**What this task involves:** Establish how many lines in the entries hold the string "cells". The number by itself is the whole answer.

[Plain-text document sources]
━━━━━━━━━━━━━━━━━━━━

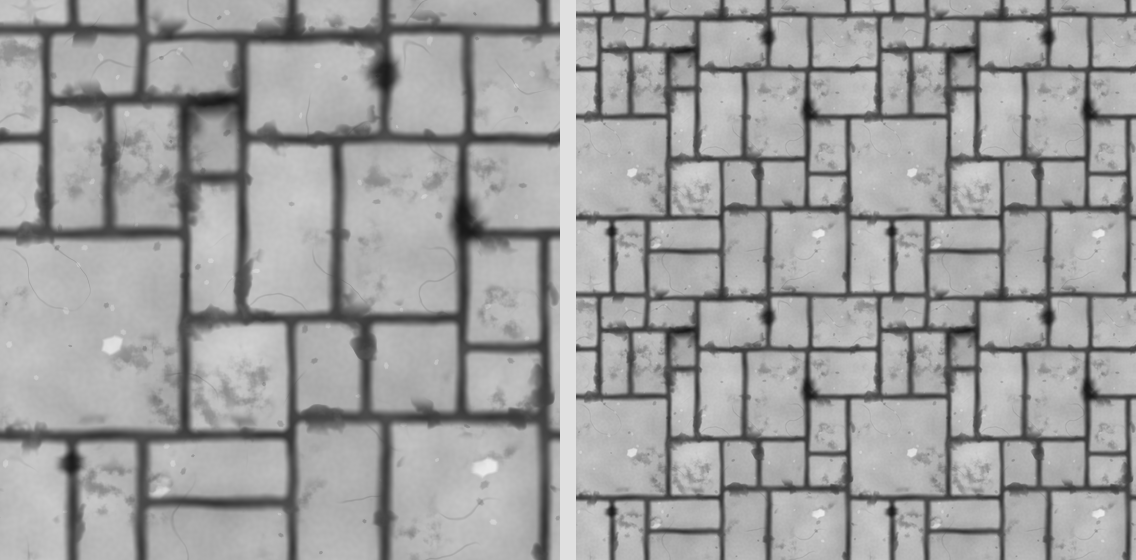
Left, the tile; right, the same tile 2 across and 2 down.
Give the GLSL for this texture, as a WebGL 2 fragment shader.

```glsl
#version 300 es
precision highp float;
// Weathered ashlar masonry as a soft grey relief: a wrapping pinwheel of
// jittered rectangles, some cut in two, gives each stone its edge depth;
// wrapped gradient noise then adds eroded joints, stains, cracks and chips.

uniform vec2 u_resolution;
out vec4 fragColor;

const float GRID = 4.0;     // stones per side before cutting, must be even
const float JITTER = 0.34;  // joint offset in grid units

vec3 hash3(vec2 cell, float period, float seed) {
  uvec3 v = uvec3(mod(cell + 0.5, period), seed);
  v = v * 1664525u + 1013904223u;
  v.x += v.y * v.z; v.y += v.z * v.x; v.z += v.x * v.y;
  v ^= v >> 16u;
  v.x += v.y * v.z; v.y += v.z * v.x; v.z += v.x * v.y;
  return vec3(v >> 8u) * exp2(-24.0);
}

float cornerSlope(vec2 cell, vec2 offset, float period, float seed) {
  float angle = 6.2832 * hash3(cell, period, seed).x;
  return dot(vec2(cos(angle), sin(angle)), offset);
}

// Gradient noise that wraps over the unit square
float gradientNoise(vec2 p, float freq, float seed) {
  vec2 x = p * freq, i = floor(x), f = x - i;
  vec2 u = f * f * f * (f * (f * 6.0 - 15.0) + 10.0);
  vec2 e = vec2(1.0, 0.0);
  float low = mix(cornerSlope(i, f, freq, seed),
                  cornerSlope(i + e, f - e, freq, seed), u.x);
  float high = mix(cornerSlope(i + e.yx, f - e.yx, freq, seed),
                   cornerSlope(i + 1.0, f - 1.0, freq, seed), u.x);
  return mix(low, high, u.y);
}

float fbm(vec2 p, float freq, float seed) {
  float sum = 0.0, gain = 1.0;
  for (int k = 0; k < 4; k++) {
    sum += gain * gradientNoise(p, freq, seed + float(k));
    freq *= 2.0;
    gain *= 0.5;
  }
  return sum;
}

vec2 jointAt(vec2 node) {
  return node + JITTER * (2.0 * hash3(node, GRID, 3.0).xy - 1.0);
}

// Pinwheel rectangle as (left, bottom, right, top) in grid units
vec4 stoneRect(vec2 c) {
  vec2 a = jointAt(c), b = jointAt(c + vec2(1, 0));
  vec2 d = jointAt(c + vec2(0, 1)), e = jointAt(c + 1.0);
  bool even = mod(c.x + c.y, 2.0) < 0.5;
  return even ? vec4(d.x, a.y, b.x, e.y) : vec4(a.x, b.y, e.x, d.y);
}

// Cuts some long stones across and keeps the part that holds x
vec4 cutRect(vec4 r, vec2 x, vec3 h) {
  vec2 size = r.zw - r.xy;
  if (h.x > 0.55 || max(size.x, size.y) < 0.85) return r;
  int axis = size.x > size.y ? 0 : 1;
  float cut = r[axis] + size[axis] * mix(0.32, 0.68, h.y);
  if (x[axis] < cut) r[axis + 2] = cut;
  else r[axis] = cut;
  return r;
}

// Rectangle of the stone that holds x
vec4 findStone(vec2 x) {
  vec4 found = vec4(floor(x), floor(x) + 1.0);
  for (int k = 0; k < 9; k++) {
    vec2 c = floor(x) + vec2(k % 3, k / 3) - 1.0;
    vec4 r = stoneRect(c);
    if (all(greaterThanEqual(x, r.xy)) && all(lessThan(x, r.zw)))
      found = cutRect(r, x, hash3(c, GRID, 5.0));
  }
  return found;
}

float roundedDepth(vec2 p, vec2 halfSize, float radius) {
  vec2 q = abs(p) - halfSize + radius;
  return radius - length(max(q, 0.0)) - min(max(q.x, q.y), 0.0);
}

// Coverage of randomly turned angular flakes
float flakes(vec2 p, float cells, float chance, float radius, float soft, float seed) {
  vec2 x = p * cells;
  float cover = 0.0;
  for (int k = 0; k < 9; k++) {
    vec2 c = floor(x) + vec2(k % 3, k / 3) - 1.0;
    vec3 h = hash3(c, cells, seed);
    if (h.z > chance) continue;
    float turn = h.x * 40.0, size = radius * mix(0.45, 1.0, h.z / chance);
    vec2 d = abs(mat2(cos(turn), sin(turn), -sin(turn), cos(turn)) * (x - c - h.xy)) / cells;
    float edge = max(d.x * 1.35, d.x * 0.6 + d.y) / size;
    cover = max(cover, 1.0 - smoothstep(1.0 - soft, 1.0 + soft, edge));
  }
  return cover;
}

void main() {
  vec2 uv = gl_FragCoord.xy / u_resolution;
  vec2 wobble = vec2(fbm(uv, 8.0, 11.0), fbm(uv, 8.0, 21.0));
  vec2 p = uv + 0.005 * wobble;
  vec2 ragged = uv + 0.016 * wobble;

  // Stone under this point and depth from its edge
  vec4 rect = findStone(p * GRID) / GRID;
  vec2 local = p - 0.5 * (rect.xy + rect.zw), halfSize = 0.5 * (rect.zw - rect.xy);
  float depth = max(roundedDepth(local, halfSize, 0.02), 0.0);
  vec3 stone = hash3(floor(mod(rect.xy + rect.zw + 1e-4, 2.0) * 500.0), 1000.0, 7.0);

  // Stone face: tone, tilt, clouds and grainy stains
  float face = 0.722 + 0.06 * (stone.x - 0.5) + 0.25 * dot(local, stone.yz - 0.5);
  face += 0.085 * fbm(uv, 6.0, 31.0) + 0.02 * gradientNoise(uv, 96.0, 37.0);
  float grain = smoothstep(-0.2, 0.5, fbm(uv, 26.0, 41.0));
  face -= 0.2 * grain * smoothstep(0.08, 0.5, fbm(ragged, 5.0, 51.0));

  // Hairline cracks, bright chips and small specks
  float crack = 1.0 - smoothstep(0.0, 0.03, abs(gradientNoise(ragged, 9.0, 61.0)));
  face -= 0.07 * crack * smoothstep(0.05, 0.3, gradientNoise(uv, 7.0, 65.0));
  face += 0.17 * flakes(ragged, 5.0, 0.2, 0.03, 0.25, 71.0);
  face += 0.07 * flakes(ragged, 22.0, 0.12, 0.007, 0.35, 73.0);
  face -= 0.12 * flakes(ragged, 17.0, 0.14, 0.007, 0.4, 75.0);

  // Worn joints: broken edges, soft shoulders and deep pits
  float broken = smoothstep(0.22, 0.5, fbm(ragged, 10.0, 81.0));
  float width = 0.018 + 0.007 * gradientNoise(uv, 7.0, 85.0) + 0.024 * broken;
  float cover = smoothstep(0.0, width, depth);
  float bed = 0.26 + 0.1 * fbm(uv, 9.0, 91.0) + 0.08 * broken * grain;
  float shade = mix(bed, face - 0.08 * exp(-depth / 0.014), cover);
  float pit = flakes(ragged, 5.0, 0.35, 0.05, 0.5, 95.0) * (1.0 - smoothstep(0.008, 0.045, depth));
  shade *= 1.0 - 0.62 * pit;

  fragColor = vec4(vec3(clamp(shade, 0.0, 1.0)), 1.0);
}
```
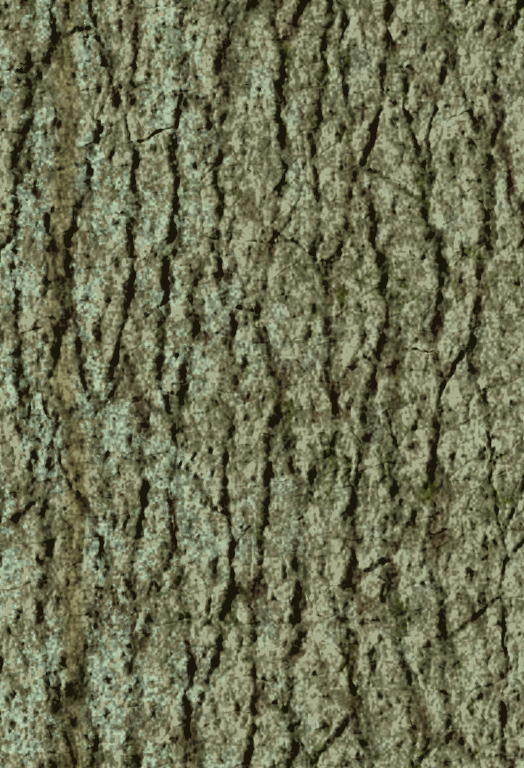
A Shadertoy shader for this texture:

```glsl
const vec2 RIDGE_SCALE = vec2(17.0, 3.4);
const vec2 STRAND_SCALE = vec2(36.0, 10.0);
const vec2 PLATE_SCALE = vec2(27.0, 36.0);
const vec2 CRUST_SCALE = vec2(78.0, 52.0);
const float GRAIN_SCALE = 290.0;
const vec2 LIGHT_DIR = vec2(-0.85, 0.53);
const float SHADOW_STEP = 0.0028;
const float SHADOW_DEPTH = 0.45;
const float RELIEF = 0.45;
const float BASE_HEIGHT = 0.23;
const float GRAIN_AMOUNT = 0.42;
const float GULLY_X = 0.088;
const float LICHEN_AMOUNT = 0.75;
const float MOSS_AMOUNT = 0.6;
const vec3 LICHEN = vec3(0.58, 0.67, 0.57);
const vec3 MOSS = vec3(0.25, 0.29, 0.06);
const vec3 RUST = vec3(0.38, 0.26, 0.16);
const vec3 OLIVE = vec3(0.36, 0.32, 0.16);
const vec3 BARK[6] = vec3[6](
    vec3(0.10, 0.09, 0.04), vec3(0.21, 0.20, 0.12), vec3(0.30, 0.30, 0.19),
    vec3(0.40, 0.40, 0.28), vec3(0.51, 0.51, 0.38), vec3(0.66, 0.68, 0.55));

vec2 hash2(vec2 p) {
    vec3 h = fract(p.xyx * vec3(0.1031, 0.1030, 0.0973));
    h += dot(h, h.yzx + 33.33);
    return fract((h.xx + h.yz) * h.zy);
}

// Offset to the nearest cell centre
vec2 nearest(vec2 p) {
    vec2 base = floor(p), f = fract(p), best = vec2(8.0);
    for (int k = 0; k < 9; k++) {
        vec2 o = vec2(k % 3 - 1, k / 3 - 1);
        vec2 r = o + hash2(base + o + 50.0) - f;
        if (dot(r, r) < dot(best, best)) best = r;
    }
    return best;
}

// Canvas distance to a cell border; level borders count as thinner
float border(vec2 p, vec2 scale, float levelWidth) {
    p *= scale;
    vec2 a = nearest(p), base = floor(p), f = fract(p);
    float d = 1.0;
    for (int k = 0; k < 9; k++) {
        vec2 o = vec2(k % 3 - 1, k / 3 - 1);
        vec2 b = o + hash2(base + o + 50.0) - f;
        vec2 n = (b - a) * scale;
        float len = length(n);
        if (len > 0.01)
            d = min(d, 0.5 * (dot(b, b) - dot(a, a)) / (len * mix(levelWidth, 1.0, abs(n.x) / len)));
    }
    return d;
}

float noise(vec2 p) {
    vec2 i = floor(p) + 50.0, f = fract(p), e = vec2(0.0, 1.0);
    f *= f * (3.0 - 2.0 * f);
    return mix(mix(hash2(i).x, hash2(i + e.yx).x, f.x),
               mix(hash2(i + e.xy).x, hash2(i + e.yy).x, f.x), f.y);
}

// Crumbly detail, centred on zero
float crumble(vec2 p) {
    float sum = 0.0, amp = 0.5;
    for (int i = 0; i < 3; i++) {
        sum += amp * (noise(p) - 0.5);
        p = mat2(0.96, 0.28, -0.28, 0.96) * p * 1.9 + 5.3;
        amp *= 0.78;
    }
    return sum;
}

// Layered sines bend straight cell borders into ragged fissures
vec2 warp(vec2 p) {
    float freq = 11.0, amp = 0.007;
    for (int i = 0; i < 5; i++) {
        float phase = 1.7 * float(i);
        p.x += amp * sin(p.y * freq + phase + 2.0 * sin(p.x * freq * 0.7));
        p.y += 0.8 * amp * sin(p.x * freq * 1.3 + phase * 2.1);
        freq *= 2.0;
        amp *= 0.62;
    }
    return p;
}

// Soft irregular blotches, roughly 0 to 1
float blotch(vec2 p) {
    return 1.0 - 0.65 * length(nearest(p)) - 0.35 * length(nearest(p * 2.3 + 9.0));
}

float gully(vec2 p) {
    float x = GULLY_X + 0.012 * sin(p.y * 7.0) + 0.006 * sin(p.y * 17.0 + 1.0);
    return 1.0 - smoothstep(0.002, 0.026, abs(p.x - x));
}

// Ridges, strands, cross cracks and crust
float barkHeight(vec2 p) {
    float crust = crumble(p * CRUST_SCALE);
    vec2 q = warp(p) + vec2(0.010, 0.006) * crust;
    float gap = mix(0.006, 0.020, noise(p * vec2(14.0, 6.0)));
    float ridge = smoothstep(0.0, gap, border(q, RIDGE_SCALE, 0.25));
    float strand = smoothstep(0.0, 0.007, border(q + 0.3, STRAND_SCALE, 0.3));
    float plate = smoothstep(0.0, 0.003, border(q + 0.7, PLATE_SCALE, 0.8));
    return BASE_HEIGHT + 0.36 * ridge + 0.15 * strand + 0.08 * plate + 0.75 * crust - 0.12 * gully(p);
}

void mainImage(out vec4 fragColor, in vec2 fragCoord) {
    vec2 p = fragCoord / iResolution.y;
    float height = barkHeight(p), slope = 0.0, blocked = 0.0;
    // Slope lighting and shadows cast by neighbouring ridges
    for (int i = 1; i <= 4; i++) {
        float reach = float(i) * SHADOW_STEP;
        float rise = barkHeight(p + LIGHT_DIR * reach) - height;
        if (i == 1) slope = -rise;
        blocked = max(blocked, rise - reach * 9.0);
    }
    float shadow = smoothstep(0.08, 0.40, blocked);
    float grain = noise(p * GRAIN_SCALE) - 0.5, speckle = crumble(p * 120.0 + 40.0);
    float tone = clamp(height + RELIEF * slope + GRAIN_AMOUNT * grain - SHADOW_DEPTH * shadow, 0.0, 1.0);
    int step5 = min(int(tone * 5.0), 4);
    vec3 colour = mix(BARK[step5], BARK[step5 + 1], tone * 5.0 - float(step5));
    float shade = 0.3 + 1.1 * tone;
    // Rusty inner bark and the olive gully
    float rust = smoothstep(0.60, 0.85, blotch(p * vec2(18.0, 6.0) + 31.0) + 0.6 * speckle);
    colour = mix(colour, RUST * shade, 0.5 * rust * (1.0 - smoothstep(0.4, 0.75, height)));
    colour = mix(colour, OLIVE * shade, 0.45 * gully(p));
    // Flaky lichen, densest on the left
    float leftness = 1.0 - smoothstep(0.1, 0.75, p.x * iResolution.y / iResolution.x);
    float lichen = smoothstep(0.68, 0.82, blotch(p * vec2(13.0, 9.0) + 3.0) + 0.1 * leftness + 0.9 * speckle);
    lichen *= smoothstep(0.3, 0.6, height) * (1.0 - shadow) * mix(0.35, 1.0, leftness) * (1.0 - 0.8 * gully(p));
    colour = mix(colour, LICHEN * (0.5 + 0.45 * shade + 0.4 * grain), LICHEN_AMOUNT * lichen);
    // Sparse moss in the hollows, mostly on the right
    float moss = smoothstep(0.74, 0.92, blotch(p * vec2(14.0, 8.0) + 17.0) + 0.8 * speckle);
    moss *= (1.0 - 0.7 * leftness) * (1.0 - smoothstep(0.5, 0.85, height));
    colour = mix(colour, MOSS * shade, MOSS_AMOUNT * moss);
    fragColor = vec4(clamp(colour, 0.0, 1.0), 1.0);
}
```
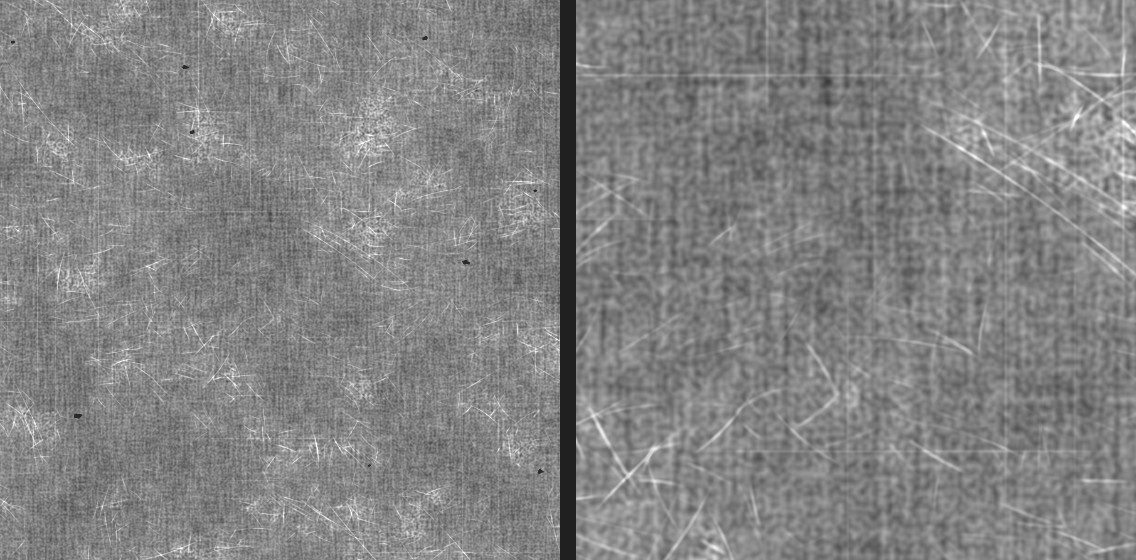
Left: the whole. Right: its middle third, enlarged.
This texture is drawn by a three.js fragment shader. Its source:

```glsl
varying vec2 vUv;

vec2 hash2(vec2 p) {
  vec3 q = fract(p.xyx * vec3(0.1031, 0.1030, 0.0973));
  q += dot(q, q.yzx + 33.33);
  return fract((q.xx + q.yz) * q.zy);
}

float cornerSlope(vec2 cell, vec2 corner, vec2 f) {
  float angle = 6.2832 * hash2(cell + corner).x;
  return dot(vec2(cos(angle), sin(angle)), f - corner);
}

float gradientNoise(vec2 p) {
  vec2 cell = floor(p);
  vec2 f = p - cell;
  vec2 u = f * f * f * (f * (f * 6.0 - 15.0) + 10.0);
  float low = mix(cornerSlope(cell, vec2(0.0, 0.0), f), cornerSlope(cell, vec2(1.0, 0.0), f), u.x);
  float high = mix(cornerSlope(cell, vec2(0.0, 1.0), f), cornerSlope(cell, vec2(1.0, 1.0), f), u.x);
  return mix(low, high, u.y);
}

float clouds(vec2 p) {
  float sum = 0.0;
  float gain = 1.0;
  for (int i = 0; i < 5; i++) {
    sum += gain * gradientNoise(p);
    p = mat2(1.6, 1.2, -1.2, 1.6) * p + 17.3;
    gain *= 0.7;
  }
  return sum;
}

// Bent strokes, one pair per cell, following a slowly turning direction
float scratchLayer(vec2 uv, float cells, float seed) {
  vec2 home = floor(uv * cells);
  float sum = 0.0;
  for (int k = 0; k < 18; k++) {
    float i = float(k);
    vec2 cell = home + vec2(mod(i, 3.0), mod(floor(i / 3.0), 3.0)) - 1.0;
    vec2 key = cell + seed + 71.0 * floor(i / 9.0);
    vec2 place = hash2(key);
    vec2 shape = hash2(key + 211.7);
    vec2 look = hash2(key + 433.1);
    vec2 center = (cell + place) / cells;
    float turn = 2.0 * shape.x - 1.0;
    float angle = 2.6 * gradientNoise(center * 3.0 + 5.0) - 0.3 + 1.7 * turn * abs(turn);
    vec2 d = uv * cells - cell - place;
    d = vec2(cos(angle) * d.x + sin(angle) * d.y, cos(angle) * d.y - sin(angle) * d.x);
    d.y += (shape.y - 0.5) * 0.5 * d.x * d.x;
    float halfLength = 0.3 + 0.6 * look.y;
    float stroke = 1.0 - smoothstep(0.0, 0.0016 + 0.0006 * place.x, abs(d.y) / cells);
    float taper = 1.0 - smoothstep(0.3 * halfLength, halfLength, abs(d.x));
    sum += stroke * taper * look.x * look.x;
  }
  return sum;
}

// Long straight hairlines along the first axis' columns
float hairlines(vec2 p, float columns, float seed) {
  float column = floor(p.x * columns);
  vec2 place = hash2(vec2(column, seed));
  vec2 look = hash2(vec2(column, seed + 31.0));
  float line = 1.0 - smoothstep(0.0, 0.0016, abs(p.x - (column + 0.1 + 0.8 * place.x) / columns));
  float reach = 0.06 + 0.25 * look.x;
  return line * look.y * (1.0 - smoothstep(0.6 * reach, reach, abs(p.y - place.y)));
}

// Sparse ragged dark specks
float pits(vec2 uv) {
  vec2 cell = floor(uv * 10.0);
  vec2 key = hash2(cell + 57.0);
  vec2 d = uv - (cell + 0.2 + 0.6 * hash2(cell + 91.0)) / 10.0;
  float radius = 0.002 + 0.003 * key.y;
  float edge = length(d * vec2(0.8, 1.2)) + 0.004 * gradientNoise(uv * 160.0);
  return step(key.x, 0.12) * (1.0 - smoothstep(radius - 0.001, radius + 0.001, edge));
}

void main() {
  vec2 uv = vUv;
  float broad = clouds(uv * 3.5 + 2.0);
  float patches = clouds(uv * vec2(7.0, 9.0) + 40.0);

  // Woven brushed grain
  float upright = gradientNoise(uv * vec2(193.0, 27.0)) + 0.5 * gradientNoise(uv * vec2(241.0, 9.0) + 60.0);
  float level = gradientNoise(uv * vec2(24.0, 171.0) + 90.0);
  float speckle = gradientNoise(uv * 227.3 + 13.0);
  float mottle = gradientNoise(uv * 94.7 + 29.0);
  float shade = 0.51 + 0.07 * broad + 0.035 * patches;
  shade += 0.115 * upright + 0.085 * level + 0.15 * speckle + 0.05 * mottle;

  // Scratches gather where the surface is worn
  float scratches = 0.0;
  float cells = 4.0;
  for (int i = 0; i < 5; i++) {
    scratches += scratchLayer(uv, cells, 19.0 * float(i) + 7.0);
    cells *= 1.7;
  }
  float wear = smoothstep(-0.45, 0.6, 0.6 * broad + patches);
  shade += 0.27 * min(scratches, 1.2) * (0.15 + wear);

  // Chalky scuffs and hairlines
  float scuff = smoothstep(0.25, 0.9, patches + 0.4 * broad);
  shade += 0.13 * scuff * (0.6 + 1.5 * speckle + mottle);
  shade += 0.11 * (hairlines(uv, 26.0, 3.0) + hairlines(uv.yx, 17.0, 8.0));

  shade = mix(shade, 0.13, 0.9 * pits(uv));
  gl_FragColor = vec4(vec3(clamp(shade, 0.0, 1.0)), 1.0);
}
```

━━━━━━━━━━━━━━━━━━━━

**Completed exercise:** 12